The R18.15 inland price per litre of Petrol 93 reflects an increase of 22% when compared to September 2020 – when one litre of this fuel type cost R14.89.
Currently, every fuel type in South Africa is the most expensive it has ever been, and this made us look back to see where the price rises came from.
How petrol prices are calculated
According to the Automobile Association (AA), South African fuel price calculations take into account the following elements:
- Slate Levy (SL)
- General Fuel Levy (GFL)
- Road Accident Fund levy (RAF)
- Basic fuel price (BFP)

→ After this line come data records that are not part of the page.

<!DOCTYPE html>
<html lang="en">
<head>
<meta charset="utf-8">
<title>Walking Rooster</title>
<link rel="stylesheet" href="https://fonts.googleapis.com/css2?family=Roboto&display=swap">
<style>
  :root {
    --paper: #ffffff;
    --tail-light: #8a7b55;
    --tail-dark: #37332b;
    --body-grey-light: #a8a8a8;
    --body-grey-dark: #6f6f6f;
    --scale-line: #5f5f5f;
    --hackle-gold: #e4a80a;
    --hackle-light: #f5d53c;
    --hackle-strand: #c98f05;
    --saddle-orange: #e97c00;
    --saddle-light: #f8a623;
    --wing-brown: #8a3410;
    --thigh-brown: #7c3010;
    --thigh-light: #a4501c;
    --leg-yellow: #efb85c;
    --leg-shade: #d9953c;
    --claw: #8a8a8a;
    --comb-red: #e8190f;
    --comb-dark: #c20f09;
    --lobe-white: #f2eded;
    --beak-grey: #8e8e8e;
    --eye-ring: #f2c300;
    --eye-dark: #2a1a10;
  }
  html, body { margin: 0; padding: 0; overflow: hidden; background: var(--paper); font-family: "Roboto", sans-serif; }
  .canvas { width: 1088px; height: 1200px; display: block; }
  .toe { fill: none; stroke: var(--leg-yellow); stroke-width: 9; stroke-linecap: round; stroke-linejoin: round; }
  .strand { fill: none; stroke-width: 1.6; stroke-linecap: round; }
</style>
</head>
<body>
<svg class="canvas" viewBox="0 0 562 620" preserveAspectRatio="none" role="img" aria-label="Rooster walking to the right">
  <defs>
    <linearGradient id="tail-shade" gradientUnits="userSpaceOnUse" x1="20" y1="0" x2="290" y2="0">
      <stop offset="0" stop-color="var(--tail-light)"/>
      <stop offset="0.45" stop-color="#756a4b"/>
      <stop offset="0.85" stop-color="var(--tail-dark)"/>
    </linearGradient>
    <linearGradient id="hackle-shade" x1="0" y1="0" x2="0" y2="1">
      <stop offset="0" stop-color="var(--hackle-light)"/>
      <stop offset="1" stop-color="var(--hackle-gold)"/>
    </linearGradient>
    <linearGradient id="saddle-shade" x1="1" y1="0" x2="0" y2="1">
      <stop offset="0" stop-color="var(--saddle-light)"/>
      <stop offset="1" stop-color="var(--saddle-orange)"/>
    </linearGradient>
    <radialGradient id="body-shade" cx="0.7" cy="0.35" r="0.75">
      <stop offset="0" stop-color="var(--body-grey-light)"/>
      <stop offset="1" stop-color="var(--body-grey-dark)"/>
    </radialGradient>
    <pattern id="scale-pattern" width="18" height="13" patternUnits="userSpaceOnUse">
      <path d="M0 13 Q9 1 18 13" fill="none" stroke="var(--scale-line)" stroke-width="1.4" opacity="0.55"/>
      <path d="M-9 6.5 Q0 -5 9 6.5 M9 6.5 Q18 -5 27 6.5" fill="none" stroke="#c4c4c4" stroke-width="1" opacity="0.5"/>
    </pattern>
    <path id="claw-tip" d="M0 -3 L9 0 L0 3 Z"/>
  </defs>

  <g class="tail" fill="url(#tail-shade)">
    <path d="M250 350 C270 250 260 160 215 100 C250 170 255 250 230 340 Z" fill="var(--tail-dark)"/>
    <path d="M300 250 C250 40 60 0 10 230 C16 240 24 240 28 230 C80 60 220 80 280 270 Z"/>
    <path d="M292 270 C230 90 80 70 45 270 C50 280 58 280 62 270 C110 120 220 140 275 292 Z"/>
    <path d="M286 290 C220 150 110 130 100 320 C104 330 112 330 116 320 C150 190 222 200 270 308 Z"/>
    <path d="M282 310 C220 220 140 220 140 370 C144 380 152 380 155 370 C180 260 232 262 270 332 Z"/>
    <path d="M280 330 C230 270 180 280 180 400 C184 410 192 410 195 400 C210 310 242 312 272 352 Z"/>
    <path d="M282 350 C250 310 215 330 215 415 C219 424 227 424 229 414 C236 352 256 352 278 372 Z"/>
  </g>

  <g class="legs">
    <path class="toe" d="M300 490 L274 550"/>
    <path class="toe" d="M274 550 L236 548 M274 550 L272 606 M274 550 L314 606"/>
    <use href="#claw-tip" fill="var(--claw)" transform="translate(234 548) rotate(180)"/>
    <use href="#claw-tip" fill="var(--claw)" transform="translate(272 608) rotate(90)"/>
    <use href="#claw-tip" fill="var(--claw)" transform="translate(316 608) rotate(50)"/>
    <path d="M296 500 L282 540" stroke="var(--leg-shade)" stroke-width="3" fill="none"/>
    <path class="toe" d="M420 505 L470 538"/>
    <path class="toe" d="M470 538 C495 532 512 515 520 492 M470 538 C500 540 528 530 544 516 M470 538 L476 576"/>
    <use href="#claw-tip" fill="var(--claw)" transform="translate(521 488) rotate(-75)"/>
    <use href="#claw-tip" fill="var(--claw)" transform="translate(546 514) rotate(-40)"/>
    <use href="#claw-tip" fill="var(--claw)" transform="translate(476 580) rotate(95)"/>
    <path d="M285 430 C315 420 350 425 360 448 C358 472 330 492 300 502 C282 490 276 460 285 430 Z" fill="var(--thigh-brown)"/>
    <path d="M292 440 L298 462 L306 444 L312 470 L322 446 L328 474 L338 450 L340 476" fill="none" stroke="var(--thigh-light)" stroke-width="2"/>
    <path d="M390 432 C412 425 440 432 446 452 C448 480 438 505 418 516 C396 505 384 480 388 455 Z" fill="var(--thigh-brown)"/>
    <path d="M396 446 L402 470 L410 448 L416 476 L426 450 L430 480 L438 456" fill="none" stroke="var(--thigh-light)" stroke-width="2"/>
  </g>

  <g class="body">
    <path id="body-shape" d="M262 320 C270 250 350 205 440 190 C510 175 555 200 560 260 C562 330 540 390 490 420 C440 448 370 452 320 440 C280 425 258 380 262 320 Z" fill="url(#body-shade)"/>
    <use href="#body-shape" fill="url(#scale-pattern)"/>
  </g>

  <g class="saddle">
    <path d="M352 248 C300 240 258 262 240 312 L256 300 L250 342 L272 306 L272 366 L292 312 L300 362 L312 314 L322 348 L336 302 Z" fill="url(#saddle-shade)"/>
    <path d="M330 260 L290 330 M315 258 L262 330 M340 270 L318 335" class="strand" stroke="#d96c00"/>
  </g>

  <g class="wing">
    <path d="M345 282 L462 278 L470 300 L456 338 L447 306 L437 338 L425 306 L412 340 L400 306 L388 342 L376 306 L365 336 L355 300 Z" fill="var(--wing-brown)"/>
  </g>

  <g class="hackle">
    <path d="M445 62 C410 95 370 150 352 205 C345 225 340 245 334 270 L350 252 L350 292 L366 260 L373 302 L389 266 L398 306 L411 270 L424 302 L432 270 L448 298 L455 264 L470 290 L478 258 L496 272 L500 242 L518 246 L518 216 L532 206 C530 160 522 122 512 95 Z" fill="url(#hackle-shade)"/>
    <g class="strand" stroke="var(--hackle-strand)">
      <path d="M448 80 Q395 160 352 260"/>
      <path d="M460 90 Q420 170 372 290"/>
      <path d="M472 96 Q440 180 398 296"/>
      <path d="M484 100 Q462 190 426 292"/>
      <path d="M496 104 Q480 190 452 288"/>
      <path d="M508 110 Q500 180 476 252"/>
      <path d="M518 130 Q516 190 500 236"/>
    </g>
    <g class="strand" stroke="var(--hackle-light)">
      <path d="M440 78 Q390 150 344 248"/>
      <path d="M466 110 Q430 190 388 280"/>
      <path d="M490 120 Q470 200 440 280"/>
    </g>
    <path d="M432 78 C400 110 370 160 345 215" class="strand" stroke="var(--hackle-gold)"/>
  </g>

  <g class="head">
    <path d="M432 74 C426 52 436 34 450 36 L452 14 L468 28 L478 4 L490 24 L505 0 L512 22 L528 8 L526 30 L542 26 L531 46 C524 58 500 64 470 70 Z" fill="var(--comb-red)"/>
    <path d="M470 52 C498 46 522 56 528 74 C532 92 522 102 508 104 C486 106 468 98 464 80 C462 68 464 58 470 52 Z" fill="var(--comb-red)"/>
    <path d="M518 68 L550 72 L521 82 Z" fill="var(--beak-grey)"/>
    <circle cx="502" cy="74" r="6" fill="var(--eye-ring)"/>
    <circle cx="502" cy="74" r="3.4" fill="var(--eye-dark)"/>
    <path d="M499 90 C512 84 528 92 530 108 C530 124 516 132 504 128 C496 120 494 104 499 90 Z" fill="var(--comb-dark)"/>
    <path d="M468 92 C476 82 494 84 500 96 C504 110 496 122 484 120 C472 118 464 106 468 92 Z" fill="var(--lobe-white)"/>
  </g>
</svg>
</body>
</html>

- Wholesale and retail margins, and distribution costs
These taxes and levies are adjusted on a regular basis, with 2021 seeing an increase in two of the largest levies on fuel – the GFL and RAF.
Furthermore, the SL was added to the fuel price calculation in August and is meant to be paid to the Department of Energy (DOE) to compensate for the imbalances in the country’s “Slate Account” at the end of each month.
The Slate Account represents the aggregate of daily over-recoveries and under-recoveries in fuel prices for the month.
“An under-recovery means that fuel consumers are paying too little for the product on that day, whilst in an over-recovery situation, consumers are paying too much for the product on that day,” said the DOE.
The monthly fuel price adjustments are heavily dependent on the rand/US dollar exchange rate and international oil prices, too.
What we found
On average, South Africa’s fuel prices have risen by more than 278% in the past 20 years.
Petrol 95 is the fuel type that experienced the biggest overall increase, of 368%, while Diesel 50ppm grew by 51% since 2008.
It is worth mentioning that Diesel 50ppm was only introduced into the country in 2006, with the earliest official price records we could find dating back to 2008.
In addition, we found that 2008 was also the first year in which South Africa experienced double-digit fuel prices, with Petrol 95 spiking to R10.70 and Diesel 50ppm to R11.35.
2011 was then the last year of petrol prices being below R10, while diesel could still be bought for less than this during certain months of 2016.
It must be noted that the petrol prices used in this graph were recorded as inland prices from 2006 onwards, whereas all diesel prices are based on historical coastal prices.
Diesel 50ppm prices are recorded from January 2008.